*Task to complete:* For the records that follow, restate each one word for word and leave the images behind.

-------------------------

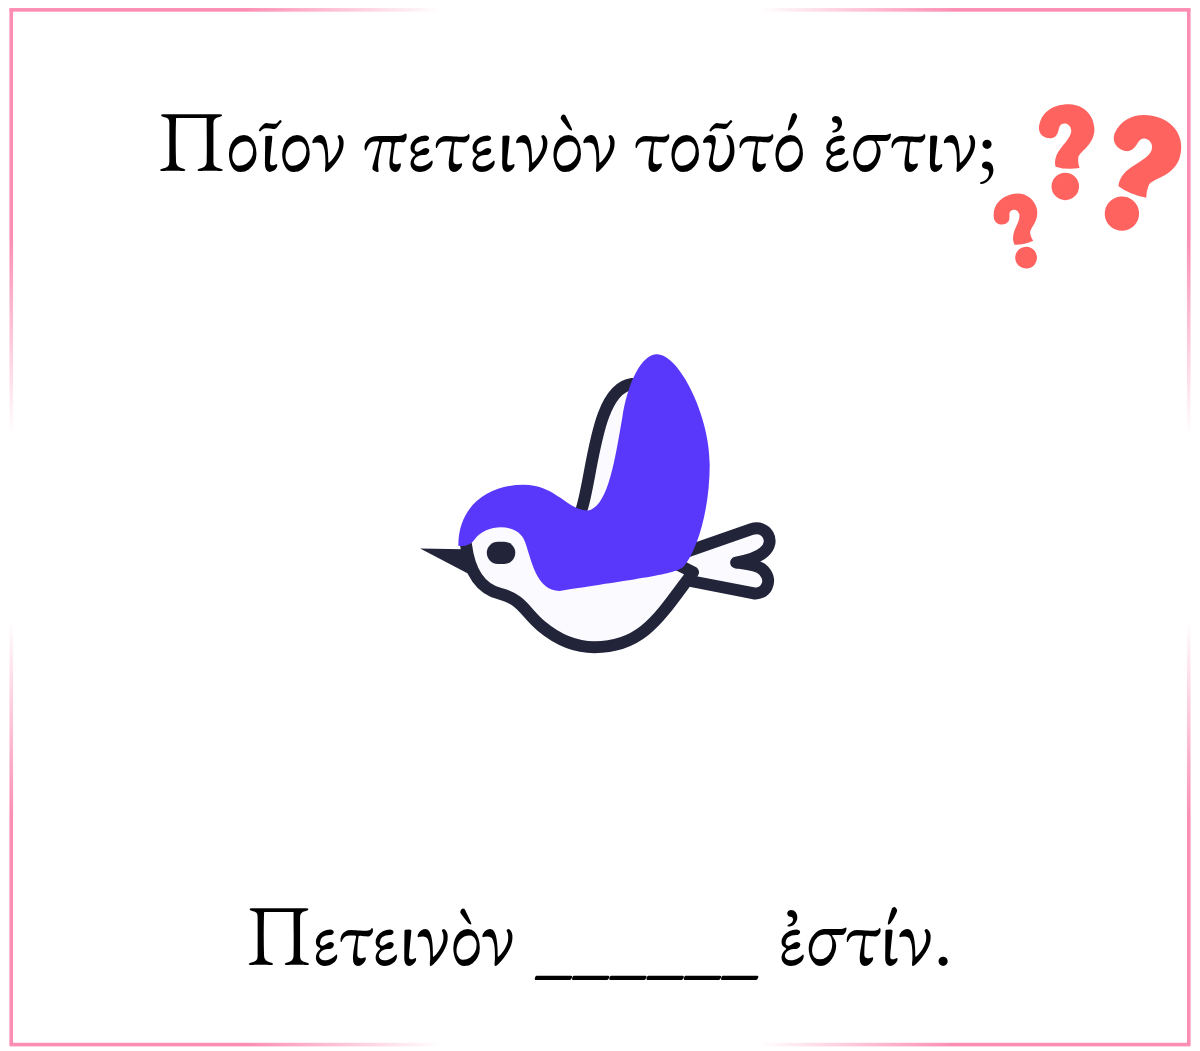
<!DOCTYPE html>
<html lang="grc">
<head>
<meta charset="utf-8">
<title>Ποῖον πετεινὸν τοῦτό ἐστιν;</title>
<link rel="stylesheet" href="https://fonts.googleapis.com/css2?family=EB+Garamond&amp;subset=greek,greek-ext&amp;display=swap">
<style>
  :root {
    --paper: #ffffff;
    --text: #000000;
    --frame: #fd8db3;
    --coral: #ff6360;
    --violet: #5a38fb;
    --ink: #22243a;
    --belly: #fbfbff;
  }
  html, body { margin: 0; overflow: hidden; background: var(--paper); }
  .card { display: block; width: 1200px; height: 1051px; background: var(--paper); }
  .sentence text { font-family: "EB Garamond", "Cardo", serif; font-size: 61px; fill: var(--text); }
  .fade-solid { stop-color: var(--frame); stop-opacity: 1; }
  .fade-clear { stop-color: var(--frame); stop-opacity: 0; }
  .frame-across { fill: url(#fade-across); }
  .frame-down { fill: url(#fade-down); }
  .questions { fill: var(--coral); }
  .outline { fill: none; stroke: var(--ink); stroke-width: 8.6; stroke-linecap: round; stroke-linejoin: round; }
  .white-part { fill: var(--belly); }
  .plumage { fill: var(--violet); }
  .dark-part { fill: var(--ink); }
</style>
</head>
<body>
<svg class="card" viewBox="0 0 864 756.72" xmlns="http://www.w3.org/2000/svg">
  <defs>
    <linearGradient id="fade-across">
      <stop class="fade-solid" offset="0"/>
      <stop class="fade-solid" offset=".2"/>
      <stop class="fade-clear" offset=".365"/>
      <stop class="fade-clear" offset=".635"/>
      <stop class="fade-solid" offset=".8"/>
      <stop class="fade-solid" offset="1"/>
    </linearGradient>
    <linearGradient id="fade-down" x2="0" y2="1">
      <stop class="fade-solid" offset="0"/>
      <stop class="fade-solid" offset=".22"/>
      <stop class="fade-clear" offset=".41"/>
      <stop class="fade-clear" offset=".59"/>
      <stop class="fade-solid" offset=".78"/>
      <stop class="fade-solid" offset="1"/>
    </linearGradient>
    <g id="question-mark">
      <path d="M-20-17.5C-19-29-9-34.8 2-34.5C13-34 20-26 20-16C19.500-4 8.500-.5 8.300 4.500C8.200 8 8.800 9.500 9.300 11.500Q0 13-8 10.500C-10.500-1 2.500-7 3.300-15C3.300-20.500-2.500-22-4.800-19C-6.300-16.500-5.500-11-11-10C-16-9.500-20-12.500-20-17.500Z"/>
      <circle cx="-1" cy="24.700" r="9.900"/>
    </g>
  </defs>

  <g class="frame" aria-hidden="true">
    <rect class="frame-across" x="7" y="5.800" width="850" height="2.600"/>
    <rect class="frame-across" x="7" y="750.800" width="850" height="2.600"/>
    <rect class="frame-down" x="6.800" y="6" width="2.600" height="747"/>
    <rect class="frame-down" x="854.600" y="6" width="2.600" height="747"/>
  </g>

  <g class="sentence question">
    <text x="113" y="123" textLength="605" lengthAdjust="spacingAndGlyphs">Ποῖον πετεινὸν τοῦτό ἐστιν;</text>
  </g>

  <g class="questions" aria-hidden="true">
    <use href="#question-mark" transform="translate(768 109.500)"/>
    <use href="#question-mark" transform="translate(819 125) rotate(19) scale(1.250)"/>
    <use href="#question-mark" transform="translate(734.500 166.500) rotate(-15) scale(.79)"/>
  </g>

  <g class="bird" role="img" aria-label="Πετεινόν">
    <g class="tail">
      <path class="white-part" d="M490 399L542 381C552 378 558 390 549 398C545 402 538 404 530 405C538 406 546 407 550 411C557 419 551 429 543 427L496 418Z"/>
      <path class="outline" d="M492 398L541 381C552 377.500 559 390 550 397.500C545 402 538 403.500 530 405C538 406 546 406.500 550 411C557 418.500 551 429 542 427L498 418.500"/>
    </g>
    <g class="far-wing">
      <path class="white-part" d="M419 368C427 340 428 279 456 276L452 368Z"/>
      <path class="outline" d="M419 366C427 340 429 280 455 276.500"/>
    </g>
    <g class="body">
      <path class="white-part" d="M335 392L345 370L390 370L400 400L499 411C474 446 462 466 428 466C415 466 402 461 390 451C378 442 376 432 360 428C346 424 338 412 335 392Z"/>
      <path class="outline" d="M335.500 392C338 412 346 424 360 427.500C376 431.500 378 441 390 451C402 461 415 466 428 466C463 466 475 444 499 412L487 406"/>
    </g>
    <path class="dark-part beak" d="M302.500 395L334 395.500L341 415Z"/>
    <path class="plumage" d="M330 393C330 362 354 349 377 349C400 349 408 367 423 367.500C438 366 443 329 448 301C452 275 462 255 473 255C489 255 511 299 511 334C511 365 503 394 493 407C489 413 470 415 403 425.500C386 425 383 404 378 390C373 376 350 377 342 388Q338 394 330 393Z"/>
    <rect class="dark-part eye" x="350.500" y="390" width="20.500" height="16" rx="8"/>
  </g>

  <g class="sentence answer">
    <text x="177" y="695" textLength="194" lengthAdjust="spacingAndGlyphs">Πετεινὸν</text>
    <text x="385" y="695" textLength="161" lengthAdjust="spacingAndGlyphs">______</text>
    <text x="560" y="695" textLength="126" lengthAdjust="spacingAndGlyphs">ἐστίν.</text>
  </g>
</svg>
</body>
</html>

-------------------------

*Exercise result:*
<!DOCTYPE html>
<html lang="grc">
<head>
<meta charset="utf-8">
<title>Ποῖον πετεινὸν τοῦτό ἐστιν;</title>
<link rel="stylesheet" href="https://fonts.googleapis.com/css2?family=EB+Garamond&amp;subset=greek,greek-ext&amp;display=swap">
<style>
  :root {
    --paper: #ffffff;
    --text: #000000;
    --frame: #fd8db3;
    --coral: #ff6360;
    --violet: #5a38fb;
    --ink: #22243a;
    --belly: #fbfbff;
  }
  html, body { margin: 0; overflow: hidden; background: var(--paper); }
  .card { display: block; width: 1200px; height: 1051px; background: var(--paper); }
  .sentence text { font-family: "EB Garamond", "Cardo", serif; font-size: 61px; fill: var(--text); }
  .fade-solid { stop-color: var(--frame); stop-opacity: 1; }
  .fade-clear { stop-color: var(--frame); stop-opacity: 0; }
  .frame-across { fill: url(#fade-across); }
  .frame-down { fill: url(#fade-down); }
  .questions { fill: var(--coral); }
  .outline { fill: none; stroke: var(--ink); stroke-width: 8.6; stroke-linecap: round; stroke-linejoin: round; }
  .white-part { fill: var(--belly); }
  .plumage { fill: var(--violet); }
  .dark-part { fill: var(--ink); }
</style>
</head>
<body>
<svg class="card" viewBox="0 0 864 756.72" xmlns="http://www.w3.org/2000/svg">
  <defs>
    <linearGradient id="fade-across">
      <stop class="fade-solid" offset="0"/>
      <stop class="fade-solid" offset=".2"/>
      <stop class="fade-clear" offset=".365"/>
      <stop class="fade-clear" offset=".635"/>
      <stop class="fade-solid" offset=".8"/>
      <stop class="fade-solid" offset="1"/>
    </linearGradient>
    <linearGradient id="fade-down" x2="0" y2="1">
      <stop class="fade-solid" offset="0"/>
      <stop class="fade-solid" offset=".22"/>
      <stop class="fade-clear" offset=".41"/>
      <stop class="fade-clear" offset=".59"/>
      <stop class="fade-solid" offset=".78"/>
      <stop class="fade-solid" offset="1"/>
    </linearGradient>
    <g id="question-mark">
      <path d="M-20-17.5C-19-29-9-34.8 2-34.5C13-34 20-26 20-16C19.500-4 8.500-.5 8.300 4.500C8.200 8 8.800 9.500 9.300 11.500Q0 13-8 10.500C-10.500-1 2.500-7 3.300-15C3.300-20.500-2.500-22-4.800-19C-6.300-16.500-5.500-11-11-10C-16-9.500-20-12.500-20-17.500Z"/>
      <circle cx="-1" cy="24.700" r="9.900"/>
    </g>
  </defs>

  <g class="frame" aria-hidden="true">
    <rect class="frame-across" x="7" y="5.800" width="850" height="2.600"/>
    <rect class="frame-across" x="7" y="750.800" width="850" height="2.600"/>
    <rect class="frame-down" x="6.800" y="6" width="2.600" height="747"/>
    <rect class="frame-down" x="854.600" y="6" width="2.600" height="747"/>
  </g>

  <g class="sentence question">
    <text x="113" y="123" textLength="605" lengthAdjust="spacingAndGlyphs">Ποῖον πετεινὸν τοῦτό ἐστιν;</text>
  </g>

  <g class="questions" aria-hidden="true">
    <use href="#question-mark" transform="translate(768 109.500)"/>
    <use href="#question-mark" transform="translate(819 125) rotate(19) scale(1.250)"/>
    <use href="#question-mark" transform="translate(734.500 166.500) rotate(-15) scale(.79)"/>
  </g>

  <g class="bird" role="img" aria-label="Πετεινόν">
    <g class="tail">
      <path class="white-part" d="M490 399L542 381C552 378 558 390 549 398C545 402 538 404 530 405C538 406 546 407 550 411C557 419 551 429 543 427L496 418Z"/>
      <path class="outline" d="M492 398L541 381C552 377.500 559 390 550 397.500C545 402 538 403.500 530 405C538 406 546 406.500 550 411C557 418.500 551 429 542 427L498 418.500"/>
    </g>
    <g class="far-wing">
      <path class="white-part" d="M419 368C427 340 428 279 456 276L452 368Z"/>
      <path class="outline" d="M419 366C427 340 429 280 455 276.500"/>
    </g>
    <g class="body">
      <path class="white-part" d="M335 392L345 370L390 370L400 400L499 411C474 446 462 466 428 466C415 466 402 461 390 451C378 442 376 432 360 428C346 424 338 412 335 392Z"/>
      <path class="outline" d="M335.500 392C338 412 346 424 360 427.500C376 431.500 378 441 390 451C402 461 415 466 428 466C463 466 475 444 499 412L487 406"/>
    </g>
    <path class="dark-part beak" d="M302.500 395L334 395.500L341 415Z"/>
    <path class="plumage" d="M330 393C330 362 354 349 377 349C400 349 408 367 423 367.500C438 366 443 329 448 301C452 275 462 255 473 255C489 255 511 299 511 334C511 365 503 394 493 407C489 413 470 415 403 425.500C386 425 383 404 378 390C373 376 350 377 342 388Q338 394 330 393Z"/>
    <rect class="dark-part eye" x="350.500" y="390" width="20.500" height="16" rx="8"/>
  </g>

  <g class="sentence answer">
    <text x="177" y="695" textLength="194" lengthAdjust="spacingAndGlyphs">Πετεινὸν</text>
    <text x="385" y="695" textLength="161" lengthAdjust="spacingAndGlyphs">______</text>
    <text x="560" y="695" textLength="126" lengthAdjust="spacingAndGlyphs">ἐστίν.</text>
  </g>
</svg>
</body>
</html>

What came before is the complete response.